(Entries provided)
════

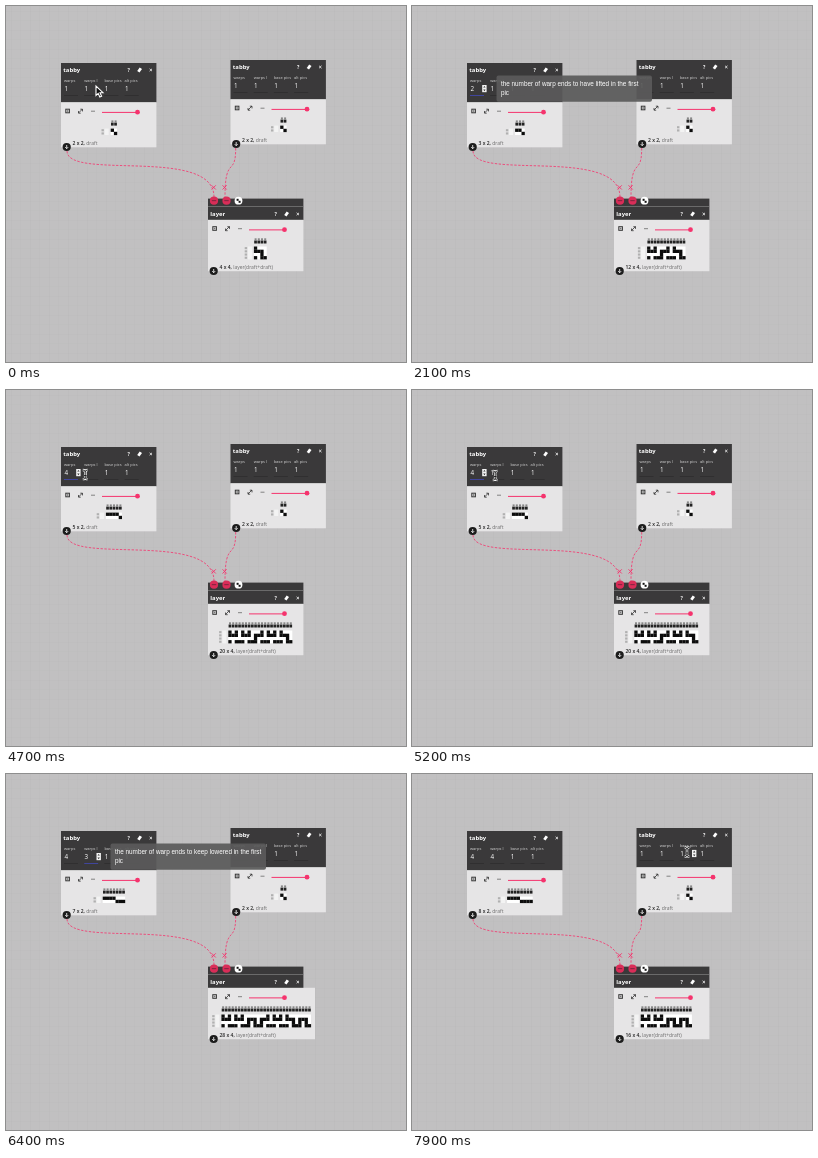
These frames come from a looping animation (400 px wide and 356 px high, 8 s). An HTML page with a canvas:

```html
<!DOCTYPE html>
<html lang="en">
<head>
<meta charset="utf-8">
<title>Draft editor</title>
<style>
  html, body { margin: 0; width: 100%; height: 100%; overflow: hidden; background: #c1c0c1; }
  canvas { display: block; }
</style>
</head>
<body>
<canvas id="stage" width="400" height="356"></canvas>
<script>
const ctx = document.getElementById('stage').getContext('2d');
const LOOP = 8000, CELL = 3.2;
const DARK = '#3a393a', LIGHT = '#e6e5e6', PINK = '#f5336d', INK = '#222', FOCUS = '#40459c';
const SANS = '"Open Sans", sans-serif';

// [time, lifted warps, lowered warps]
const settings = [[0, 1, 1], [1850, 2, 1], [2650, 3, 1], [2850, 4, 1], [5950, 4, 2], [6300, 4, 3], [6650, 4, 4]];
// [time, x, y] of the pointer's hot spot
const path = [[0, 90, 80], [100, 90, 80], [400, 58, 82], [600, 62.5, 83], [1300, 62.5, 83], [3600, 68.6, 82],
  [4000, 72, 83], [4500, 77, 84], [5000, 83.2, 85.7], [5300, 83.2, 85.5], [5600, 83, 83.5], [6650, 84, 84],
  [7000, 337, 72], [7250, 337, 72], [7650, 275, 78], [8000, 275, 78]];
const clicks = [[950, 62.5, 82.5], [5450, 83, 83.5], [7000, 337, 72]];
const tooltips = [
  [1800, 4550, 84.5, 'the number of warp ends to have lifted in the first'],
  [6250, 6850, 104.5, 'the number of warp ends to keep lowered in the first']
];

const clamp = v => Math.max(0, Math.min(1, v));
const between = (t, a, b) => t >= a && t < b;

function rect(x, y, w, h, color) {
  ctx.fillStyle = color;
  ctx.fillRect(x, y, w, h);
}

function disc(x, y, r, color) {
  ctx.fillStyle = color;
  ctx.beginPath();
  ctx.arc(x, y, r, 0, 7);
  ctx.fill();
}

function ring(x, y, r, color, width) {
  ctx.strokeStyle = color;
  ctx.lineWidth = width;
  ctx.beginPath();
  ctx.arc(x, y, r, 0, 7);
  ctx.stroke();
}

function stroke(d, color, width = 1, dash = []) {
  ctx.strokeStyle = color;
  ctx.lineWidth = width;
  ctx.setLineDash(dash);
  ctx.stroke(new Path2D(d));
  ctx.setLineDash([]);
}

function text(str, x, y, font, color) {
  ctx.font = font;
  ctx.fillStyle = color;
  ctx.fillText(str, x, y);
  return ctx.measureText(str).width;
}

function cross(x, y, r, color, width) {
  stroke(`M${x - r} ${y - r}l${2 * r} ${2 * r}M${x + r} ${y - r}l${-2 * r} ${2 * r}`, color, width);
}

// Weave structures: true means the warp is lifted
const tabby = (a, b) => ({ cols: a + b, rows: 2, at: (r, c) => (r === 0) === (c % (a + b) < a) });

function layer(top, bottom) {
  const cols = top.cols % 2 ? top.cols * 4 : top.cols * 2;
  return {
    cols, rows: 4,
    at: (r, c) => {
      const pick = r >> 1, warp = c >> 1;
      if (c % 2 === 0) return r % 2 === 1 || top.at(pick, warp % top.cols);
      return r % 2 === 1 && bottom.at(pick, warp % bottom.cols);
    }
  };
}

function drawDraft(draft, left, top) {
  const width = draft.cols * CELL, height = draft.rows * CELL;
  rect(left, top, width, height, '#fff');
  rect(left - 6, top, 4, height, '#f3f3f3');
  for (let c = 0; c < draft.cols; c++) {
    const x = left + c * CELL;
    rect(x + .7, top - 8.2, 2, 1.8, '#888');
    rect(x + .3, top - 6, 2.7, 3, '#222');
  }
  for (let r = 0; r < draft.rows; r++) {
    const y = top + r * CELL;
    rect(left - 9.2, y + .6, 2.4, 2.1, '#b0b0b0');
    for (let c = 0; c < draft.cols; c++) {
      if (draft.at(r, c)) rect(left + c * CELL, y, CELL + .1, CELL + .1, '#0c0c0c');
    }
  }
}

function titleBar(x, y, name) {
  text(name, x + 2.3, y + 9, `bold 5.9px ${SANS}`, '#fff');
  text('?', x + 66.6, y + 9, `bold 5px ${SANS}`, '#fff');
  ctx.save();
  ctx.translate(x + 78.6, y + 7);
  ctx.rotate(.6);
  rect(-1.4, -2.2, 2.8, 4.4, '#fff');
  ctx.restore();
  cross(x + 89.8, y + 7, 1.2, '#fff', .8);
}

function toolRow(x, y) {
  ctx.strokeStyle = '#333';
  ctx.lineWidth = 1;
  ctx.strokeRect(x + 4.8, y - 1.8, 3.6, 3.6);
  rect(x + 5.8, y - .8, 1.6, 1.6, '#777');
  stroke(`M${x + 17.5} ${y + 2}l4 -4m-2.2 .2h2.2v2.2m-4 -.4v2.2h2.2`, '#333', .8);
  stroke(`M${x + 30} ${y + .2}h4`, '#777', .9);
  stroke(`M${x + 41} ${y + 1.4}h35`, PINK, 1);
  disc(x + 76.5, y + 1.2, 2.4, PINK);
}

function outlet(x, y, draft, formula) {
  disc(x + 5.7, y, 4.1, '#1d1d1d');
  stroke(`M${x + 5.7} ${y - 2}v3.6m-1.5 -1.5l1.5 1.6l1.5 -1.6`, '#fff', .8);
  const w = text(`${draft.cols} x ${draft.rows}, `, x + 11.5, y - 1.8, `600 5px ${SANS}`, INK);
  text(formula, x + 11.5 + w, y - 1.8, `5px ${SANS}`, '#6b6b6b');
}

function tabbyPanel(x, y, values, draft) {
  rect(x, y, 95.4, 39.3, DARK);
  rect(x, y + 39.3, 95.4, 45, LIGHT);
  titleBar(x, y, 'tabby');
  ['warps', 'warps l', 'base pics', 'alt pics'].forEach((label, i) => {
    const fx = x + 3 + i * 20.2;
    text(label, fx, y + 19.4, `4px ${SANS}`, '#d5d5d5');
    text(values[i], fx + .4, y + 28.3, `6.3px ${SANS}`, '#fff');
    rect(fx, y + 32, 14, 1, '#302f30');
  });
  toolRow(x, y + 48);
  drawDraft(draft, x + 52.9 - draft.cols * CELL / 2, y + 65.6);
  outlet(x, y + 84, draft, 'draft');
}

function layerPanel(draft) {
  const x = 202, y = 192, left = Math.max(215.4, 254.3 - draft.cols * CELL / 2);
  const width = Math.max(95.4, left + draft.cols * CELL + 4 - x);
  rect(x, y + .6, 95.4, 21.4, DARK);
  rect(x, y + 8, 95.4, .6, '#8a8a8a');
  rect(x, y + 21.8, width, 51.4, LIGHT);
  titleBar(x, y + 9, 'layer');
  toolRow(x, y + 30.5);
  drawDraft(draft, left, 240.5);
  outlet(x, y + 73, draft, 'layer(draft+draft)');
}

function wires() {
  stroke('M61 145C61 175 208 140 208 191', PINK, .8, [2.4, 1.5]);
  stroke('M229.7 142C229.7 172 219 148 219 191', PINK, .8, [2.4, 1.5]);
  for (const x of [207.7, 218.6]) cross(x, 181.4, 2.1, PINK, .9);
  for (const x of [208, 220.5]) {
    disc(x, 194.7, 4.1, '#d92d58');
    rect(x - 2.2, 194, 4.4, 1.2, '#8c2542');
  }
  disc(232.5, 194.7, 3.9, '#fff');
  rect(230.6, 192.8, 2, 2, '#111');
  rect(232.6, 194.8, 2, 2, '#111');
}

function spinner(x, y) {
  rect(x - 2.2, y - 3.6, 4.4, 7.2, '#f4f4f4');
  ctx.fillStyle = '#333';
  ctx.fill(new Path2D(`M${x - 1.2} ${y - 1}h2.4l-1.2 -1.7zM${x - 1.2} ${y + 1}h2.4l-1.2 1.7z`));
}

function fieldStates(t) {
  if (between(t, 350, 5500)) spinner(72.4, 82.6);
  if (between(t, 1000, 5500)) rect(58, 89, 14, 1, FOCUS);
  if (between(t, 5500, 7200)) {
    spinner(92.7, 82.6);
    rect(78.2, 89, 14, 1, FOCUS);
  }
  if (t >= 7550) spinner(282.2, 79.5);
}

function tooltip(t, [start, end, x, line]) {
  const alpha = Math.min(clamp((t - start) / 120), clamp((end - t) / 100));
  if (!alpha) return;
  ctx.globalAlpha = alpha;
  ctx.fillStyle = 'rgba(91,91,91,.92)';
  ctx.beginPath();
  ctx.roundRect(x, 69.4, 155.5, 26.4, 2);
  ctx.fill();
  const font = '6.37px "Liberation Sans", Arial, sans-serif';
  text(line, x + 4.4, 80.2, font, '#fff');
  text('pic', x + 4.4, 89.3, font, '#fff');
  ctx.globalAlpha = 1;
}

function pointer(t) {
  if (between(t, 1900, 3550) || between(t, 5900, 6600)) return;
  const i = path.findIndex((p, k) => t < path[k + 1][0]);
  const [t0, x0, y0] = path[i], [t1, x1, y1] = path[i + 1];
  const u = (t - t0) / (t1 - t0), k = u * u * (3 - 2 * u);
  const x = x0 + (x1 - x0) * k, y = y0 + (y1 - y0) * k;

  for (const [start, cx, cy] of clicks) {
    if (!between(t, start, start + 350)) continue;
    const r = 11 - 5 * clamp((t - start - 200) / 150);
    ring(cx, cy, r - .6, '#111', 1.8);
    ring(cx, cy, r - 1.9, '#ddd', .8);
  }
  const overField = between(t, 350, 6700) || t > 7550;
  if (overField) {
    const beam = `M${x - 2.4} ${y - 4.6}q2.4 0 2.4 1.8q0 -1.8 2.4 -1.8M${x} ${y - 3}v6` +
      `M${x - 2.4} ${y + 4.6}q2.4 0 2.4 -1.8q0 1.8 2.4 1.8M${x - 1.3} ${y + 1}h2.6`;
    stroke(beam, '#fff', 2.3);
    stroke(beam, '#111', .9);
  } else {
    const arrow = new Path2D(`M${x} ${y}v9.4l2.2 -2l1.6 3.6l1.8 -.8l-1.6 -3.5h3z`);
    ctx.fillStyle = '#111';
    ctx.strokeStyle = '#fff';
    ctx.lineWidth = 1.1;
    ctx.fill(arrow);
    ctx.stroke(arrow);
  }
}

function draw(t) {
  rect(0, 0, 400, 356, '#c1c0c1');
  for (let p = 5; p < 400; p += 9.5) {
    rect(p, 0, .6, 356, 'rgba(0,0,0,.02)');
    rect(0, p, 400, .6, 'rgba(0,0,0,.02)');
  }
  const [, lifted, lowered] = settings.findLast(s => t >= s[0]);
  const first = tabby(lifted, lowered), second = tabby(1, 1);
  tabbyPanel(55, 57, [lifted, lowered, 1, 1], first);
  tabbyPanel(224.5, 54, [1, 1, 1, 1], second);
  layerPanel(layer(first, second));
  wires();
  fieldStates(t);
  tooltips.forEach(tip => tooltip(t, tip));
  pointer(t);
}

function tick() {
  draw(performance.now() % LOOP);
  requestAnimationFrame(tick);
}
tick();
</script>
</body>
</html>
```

════

Search the material above for "cols". Copy each line that has it.

const tabby = (a, b) => ({ cols: a + b, rows: 2, at: (r, c) => (r === 0) === (c % (a + b) < a) });
  const cols = top.cols % 2 ? top.cols * 4 : top.cols * 2;
    cols, rows: 4,
      if (c % 2 === 0) return r % 2 === 1 || top.at(pick, warp % top.cols);
      return r % 2 === 1 && bottom.at(pick, warp % bottom.cols);
  const width = draft.cols * CELL, height = draft.rows * CELL;
  for (let c = 0; c < draft.cols; c++) {
    for (let c = 0; c < draft.cols; c++) {
  const w = text(`${draft.cols} x ${draft.rows}, `, x + 11.5, y - 1.8, `600 5px ${SANS}`, INK);
  drawDraft(draft, x + 52.9 - draft.cols * CELL / 2, y + 65.6);
  const x = 202, y = 192, left = Math.max(215.4, 254.3 - draft.cols * CELL / 2);
  const width = Math.max(95.4, left + draft.cols * CELL + 4 - x);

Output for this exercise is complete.